Kaitlyn received an outpouring of support during her treatment but always felt that something was missing.

“I did not know anyone who had gone through a melanoma diagnosis, let alone someone that had been diagnosed with cancer at 21,” she says. “Looking back I wish I would have known about the Imerman Angels program so that I could have had the support of another survivor who had experienced a similar cancer journey.”

Now 26, Kaitlyn is a cancer survivor and deeply involved with bringing the program to cancer survivors in Colorado.

“For me being involved in the program is a way to give back to others and make sure that no one has to go through cancer alone,” she explains.

With help from the Cancer Center staff at the University of Colorado Hospital, Kaitlyn hopes to spread the word about Imerman Angels through events like “Sweet Treat Socials”. During the socials, individuals can come to munch on treats and learn more about the program.  She will also be available for patients to speak with most Fridays.

“Eventually I would love for the program to expand to other cancer centers and hospitals in Colorado to ensure that no one faces cancer alone,” Kaitlyn explains. “For now, if we can make a difference in even one person’s life it will mean the world.”

For more information about Imerman Angels, or if you are interested in receiving support or becoming a mentor visit

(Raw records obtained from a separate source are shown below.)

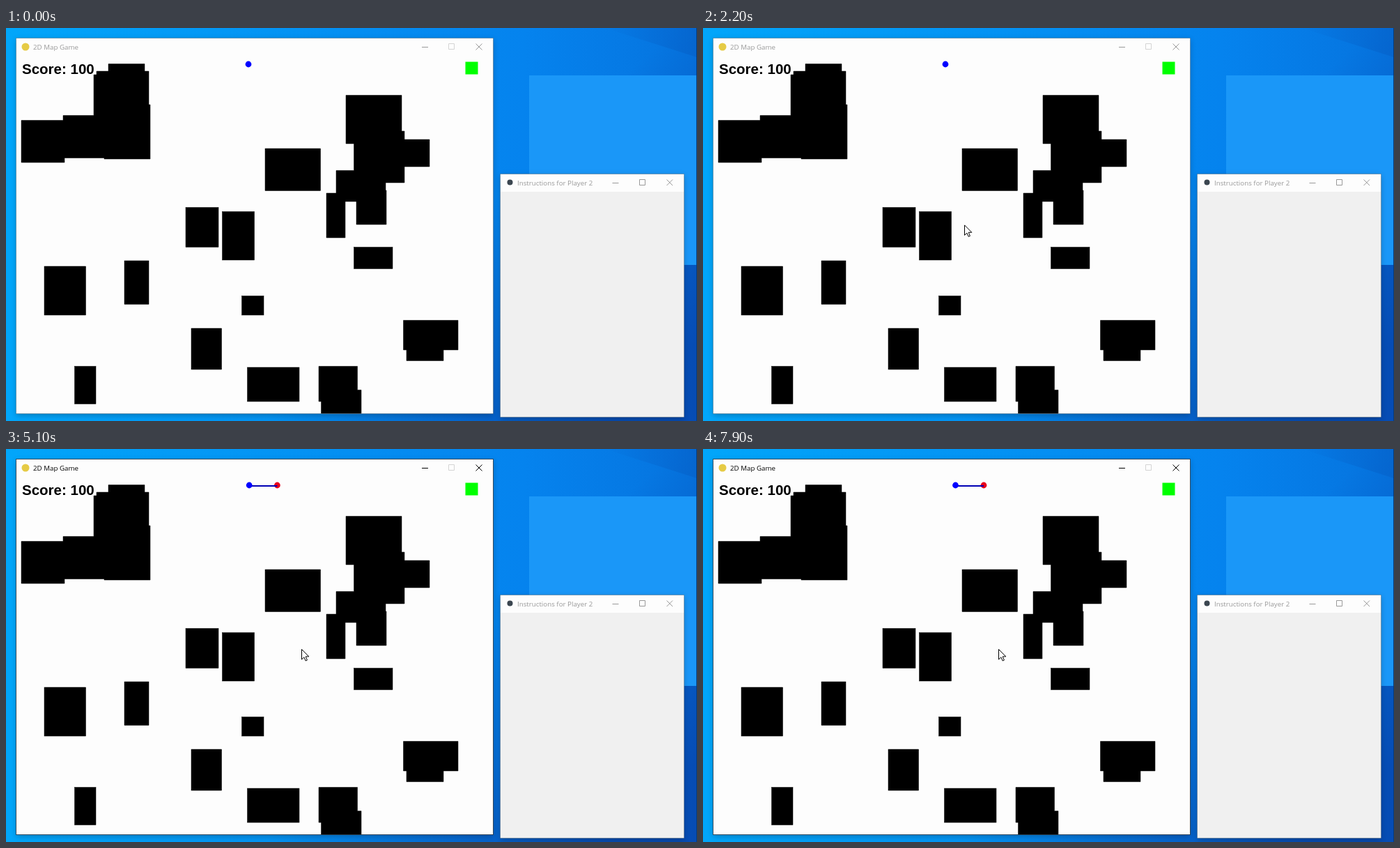
Write an HTML page that moves like this. It is 992 by 564 pixels and loops after 8000 ms.

```html
<!DOCTYPE html>
<html lang="en">
<head>
<meta charset="utf-8">
<title>2D Map Game</title>
<style>
  html, body { margin: 0; width: 100%; height: 100%; overflow: hidden; background: #0084e4; }
  svg { display: block; width: 992px; height: 564px; }
  .title { font: 9.75px "Open Sans", sans-serif; fill: var(--ink); }
  .score { font: bold 20.5px "Liberation Sans", Arial, sans-serif; }
  .idle { --ink: #999; --edge: .3; }
  .active { --ink: #000; --edge: .75; }
  .edge { fill: #fdfdfd; stroke: #1c2834; stroke-opacity: var(--edge); }
  .shade { opacity: .25; filter: blur(4px); }
  .control { fill: none; stroke: var(--ink); }
  .off { stroke: #d4d4d4; }
  .walls { stroke: #000; stroke-width: .5; }
</style>
</head>
<body>
<svg viewBox="0 0 992 564">
  <defs>
    <linearGradient id="sky">
      <stop stop-color="#02a6fa"/>
      <stop offset=".75" stop-color="#0583ee"/>
      <stop offset="1" stop-color="#0673de"/>
    </linearGradient>
    <linearGradient id="dusk" gradientUnits="userSpaceOnUse" x1="700" y1="250" x2="940" y2="500">
      <stop stop-color="#0648b0" stop-opacity="0"/>
      <stop offset="1" stop-color="#0648b0" stop-opacity=".9"/>
    </linearGradient>
    <linearGradient id="glow">
      <stop stop-color="#0560c8" stop-opacity="0"/>
      <stop offset="1" stop-color="#0560c8" stop-opacity=".6"/>
    </linearGradient>
  </defs>

  <rect width="992" height="564" fill="url(#sky)"/>
  <rect width="992" height="564" fill="url(#dusk)"/>
  <path d="M860 0H992V42Z" fill="url(#glow)"/>
  <rect x="751" y="68" width="272" height="272" fill="#1a97f8"/>
  <rect x="991" width="1" height="564" fill="#073c7c"/>

  <g id="game" class="idle">
    <rect class="shade" x="15" y="17" width="684" height="539"/>
    <rect class="edge" x="14.5" y="14.5" width="685" height="539"/>
    <circle cx="28" cy="27" r="5.5" fill="#e6cb45"/>
    <text class="title" x="39" y="31">2D Map Game</text>
    <path class="control" d="M597 27.5h9M674.5 22.5l9 9m0-9l-9 9"/>
    <path class="control off" d="M635.5 22.5h8v8h-8z"/>

    <g class="walls">
      <path d="M147 51.500H199V62H205V110H207V188H141V186.500H84V193H22V132.500H82V125.500H126V67H130V62H147Z"/>
      <path d="M488 96.500H568V148H572V160H608V199H572V222H545V233H546V282H503V249H487V301H460V237H474V204.500H499.500V166H488Z"/>
      <path d="M570.500 419.500H649V462H628V477.500H575V462H570.500Z"/>
      <path d="M449 485.500H504.500V519.500H510V553H452.500V536H449Z"/>
      <rect x="372" y="173" width="79.500" height="60.500"/>
      <rect x="258" y="257.500" width="47" height="57"/>
      <rect x="310.500" y="263.500" width="46" height="69.500"/>
      <rect x="499.500" y="314.500" width="55.500" height="31"/>
      <rect x="55" y="342" width="59.500" height="70"/>
      <rect x="170" y="334" width="35" height="62.500"/>
      <rect x="338.500" y="384.500" width="31.500" height="27.500"/>
      <rect x="266" y="431" width="43.500" height="59"/>
      <rect x="98.500" y="485.500" width="30.500" height="54"/>
      <rect x="346.500" y="487" width="74.500" height="49"/>
    </g>

    <text class="score" x="23" y="66">Score: 100</text>
    <rect x="659.5" y="48.5" width="18" height="18" fill="#0f0"/>
    <circle id="red" cy="52" r="4.4" fill="#e8001c"/>
    <path id="rope" stroke="#0000b4" stroke-width="2"/>
    <circle id="blue" cy="52" r="4.4" fill="#00f"/>
  </g>

  <g class="idle">
    <rect class="shade" x="710" y="212" width="263" height="349"/>
    <rect class="edge" x="709.5" y="209.5" width="264" height="349"/>
    <rect x="710" y="235" width="263" height="323" fill="#f0f0f0"/>
    <circle cx="723.5" cy="221.5" r="4" fill="#3b4650"/>
    <text class="title" x="734" y="225.5">Instructions for Player 2</text>
    <path class="control" d="M870.5 222.5h9M909.5 217.5h8v8h-8zM948.5 217.5l8.500 8.500m0-8.500l-8.500 8.500"/>
    <rect id="hint" x="840.5" y="277.5" width="35" height="4.5" fill="#12ee28"/>
  </g>

  <path id="pointer" d="M0 0V14.500L3.400 11.300L5.700 16.500L7.900 15.500L5.700 10.400H10.300Z" fill="#fff" stroke="#000"/>
</svg>
<script>
const $ = id => document.getElementById(id);
const show = (id, on) => $(id).setAttribute('visibility', on ? 'visible' : 'hidden');

const home = 348;    // where both players begin
const launch = 3.25; // red sets off, in seconds
const taut = 4.85;   // the rope tightens and blue is dragged along

function draw(s) {
  const pulled = Math.max(0, s - taut);
  const free = Math.max(0, Math.min(s, taut) - launch);
  const red = home + 24 * free + 19 * (1 - Math.exp(-pulled / 1.47));
  const blue = home + 4.75 * pulled;
  $('red').setAttribute('cx', red);
  $('blue').setAttribute('cx', blue);
  $('rope').setAttribute('d', `M${blue} 53H${red}`);
  show('red', free > 0);
  show('rope', free > 0);
  show('hint', s >= 5.4 && s < 6.4);

  const slide = Math.max(0, Math.min(1, (s - 1.9) / 0.5));
  show('pointer', s >= 1.9);
  $('pointer').setAttribute('transform', `translate(${302 + 122.5 * slide} ${276 + 11.5 * slide})`);
  $('game').setAttribute('class', s < 2.5 ? 'idle' : 'active');
}

const start = performance.now();
function tick() {
  // The picture advances ten times a second.
  draw(Math.floor((performance.now() - start) % 8000 / 100) / 10);
  requestAnimationFrame(tick);
}
tick();
</script>
</body>
</html>
```
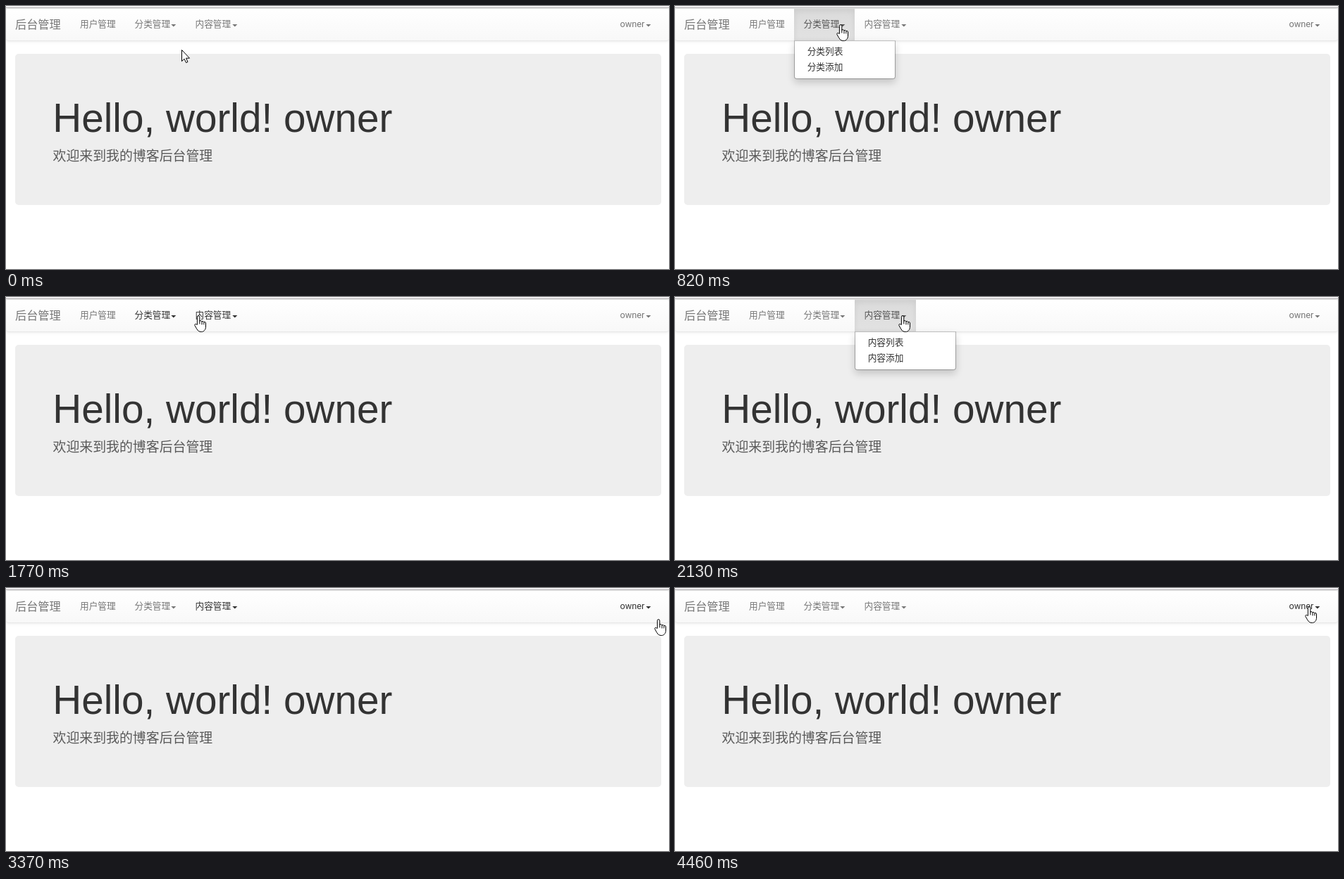
Recreate the animation shown at these times as an HTML page. Size 941 px wide and 374 px high, loop 5.15 s.

```html
<!DOCTYPE html>
<html lang="zh-CN">
<head>
<meta charset="utf-8">
<style>
html, body { margin: 0; width: 100%; height: 100%; overflow: hidden; background: #fff; }
div, svg { position: absolute; box-sizing: border-box; }
svg { left: 0; top: 0; }
#chrome { left: 0; top: 0; width: 941px; height: 3px; background: #f4f2f4; border-bottom: 1px solid #b2b0b2; }
#navbar {
  left: 0; top: 3px; width: 941px; height: 47px;
  background: linear-gradient(#fff, #f8f8f8);
  border: 1px solid #e7e7e7; border-width: 1px 0; border-radius: 4px;
  box-shadow: 0 1px 4.5px rgba(0,0,0,.075);
}
#jumbo { left: 13px; top: 68px; width: 917px; height: 215px; border-radius: 5px; background: #eee; }
.tab {
  top: 4px; height: 45px;
  background: linear-gradient(#dbdbdb, #e2e2e2);
  box-shadow: inset 0 3px 8px rgba(0,0,0,.075);
}
.menu {
  top: 49px; background: #fff; background-clip: padding-box;
  border: 1px solid rgba(0,0,0,.27); border-top-color: rgba(0,0,0,.15);
  border-radius: 0 0 4px 4px; box-shadow: 0 5px 11px rgba(0,0,0,.175);
}
text { font-family: Roboto, "Noto Sans CJK SC", "Noto Sans CJK", sans-serif; font-size: 12.7px; fill: #777; }
text.brand { font-size: 16.2px; }
text.item { fill: #333; }
text.title { font: 56.7px "Liberation Sans", Arial, sans-serif; fill: #333; }
text.lead { font-size: 18.9px; font-weight: 300; fill: #5a5a5a; }
</style>
</head>
<body>
<div id="chrome"></div>
<div id="navbar"></div>
<div id="jumbo"></div>
<div id="boxes"></div>
<svg width="941" height="374" viewBox="0 0 941 374">
  <text class="brand" x="13" y="32.3">后台管理</text>
  <text x="105" y="30">用户管理</text>
  <text class="title" x="66.3" y="179">Hello, world! owner</text>
  <text class="lead" x="66.5" y="219.5">欢迎来到我的博客后台管理</text>
  <g id="links"></g>
  <circle id="ring" r="11.5" fill="#f0e61e" opacity=".8"/>
  <path id="arrow" d="M.5.5V16.6L4.1 13.2 6.6 18.6 9 17.5 6.6 12.2H11.5Z" fill="#fff" stroke="#000"/>
  <g id="hand" fill="#fff" stroke="#000" stroke-linejoin="round" stroke-linecap="round">
    <path d="M-1.6 12V1.4a1.7 1.7 0 0 1 3.4 0V7q2.700-1 3.200.8 2.500-.8 2.900.8 2.600-.6 2.600 1.300V15c0 4.600-2.600 7.500-6.300 7.500s-5-1.700-6.500-4.200L-5 13.600c-.9-1.700.8-2.900 2-1.900Z"/>
    <path d="M1.800 7v4m3.200-3v4m2.900-3v3" fill="none"/>
  </g>
</svg>
<script>
const LOOP = 5150;
const CAPTURE = 75;     // the pointer is redrawn at this interval, in ms
const MENU_WIDTH = 144;
const ROW = 22;

// presses: pointer button down and up, first to open the menu, then to close it
const links = [
  { label: "分类管理", left: 169, right: 255, items: ["分类列表", "分类添加"], presses: [[660, 820], [1440, 1520]] },
  { label: "内容管理", left: 255, right: 342, items: ["内容列表", "内容添加"], presses: [[1980, 2130], [2760, 2910]] },
  { label: "owner", left: 858, right: 929, items: ["退出后台管理"], alignRight: true, presses: [[3610, 3690], [4380, 4460]] }
];

const glides = [
  { start: 0, end: 580, from: [249, 62], to: [235, 27] },
  { start: 1620, end: 1950, from: [235, 27], to: [323, 27] },
  { start: 2910, end: 3220, from: [323, 27], to: [922, 54] },
  { start: 3370, end: 3610, from: [926, 45], to: [900, 27] }
];

const $ = id => document.getElementById(id);
const show = (node, on) => { node.style.display = on ? "" : "none"; };
const moveTo = (node, x, y) => node.setAttribute("transform", `translate(${x} ${y})`);
const smooth = p => p * p * (3 - 2 * p);

function addSvg(parent, tag, attrs, content = "") {
  const node = document.createElementNS("http://www.w3.org/2000/svg", tag);
  for (const key in attrs) node.setAttribute(key, attrs[key]);
  node.textContent = content;
  return parent.appendChild(node);
}

function addBox(className, left, width, height) {
  const box = document.createElement("div");
  box.className = className;
  box.style.left = left + "px";
  box.style.width = width + "px";
  if (height) box.style.height = height + "px";
  return $("boxes").appendChild(box);
}

for (const link of links) {
  const menuLeft = link.alignRight ? link.right - MENU_WIDTH : link.left;
  const tab = addBox("tab", link.left, link.right - link.left);
  const menu = addBox("menu", menuLeft, MENU_WIDTH, 11 + ROW * link.items.length);
  const items = addSvg($("links"), "g", {});
  link.items.forEach((item, i) =>
    addSvg(items, "text", { x: menuLeft + 18.7, y: 69 + ROW * i, class: "item" }, item));
  link.popup = [tab, menu, items];
  link.parts = [
    addSvg($("links"), "text", { x: link.left + 13.5, y: 30 }, link.label),
    addSvg($("links"), "path", { d: `M${link.right - 20.7} 26h7l-3.5 3.6z` })
  ];
}

function pointerAt(time) {
  const { start, end, from, to } = glides.filter(g => g.start <= time).pop();
  const elapsed = Math.floor((time - start) / CAPTURE) * CAPTURE;
  const progress = time >= end ? 1 : smooth(elapsed / (end - start));
  return from.map((value, i) => value + (to[i] - value) * progress);
}

function render(time) {
  const [x, y] = pointerAt(time);
  const hover = links.find(l => x >= l.left && x < l.right && y >= 4 && y < 50);
  const focus = links.filter(l => time >= l.presses[0][0]).pop();
  let pressed = false;

  for (const link of links) {
    const [first, second] = link.presses;
    const open = time >= first[1] && time < second[1];
    const color = open ? "#555" : link === hover || link === focus ? "#333" : "#777";
    link.parts.forEach(part => { part.style.fill = color; });
    link.popup.forEach(part => show(part, open));
    pressed ||= link.presses.some(([down, up]) => time >= down && time < up);
  }
  show($("ring"), pressed);
  show($("hand"), hover);
  show($("arrow"), !hover);
  moveTo($("ring"), x - .5, y - .5);
  moveTo($("hand"), x, y);
  moveTo($("arrow"), x, y);
}

const begin = performance.now();
function tick() {
  render((performance.now() - begin) % LOOP);
  requestAnimationFrame(tick);
}
tick();
</script>
</body>
</html>
```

Article by Taylor Bakemeyer, originally posted in IN THE CLINIC, January 26, 2015.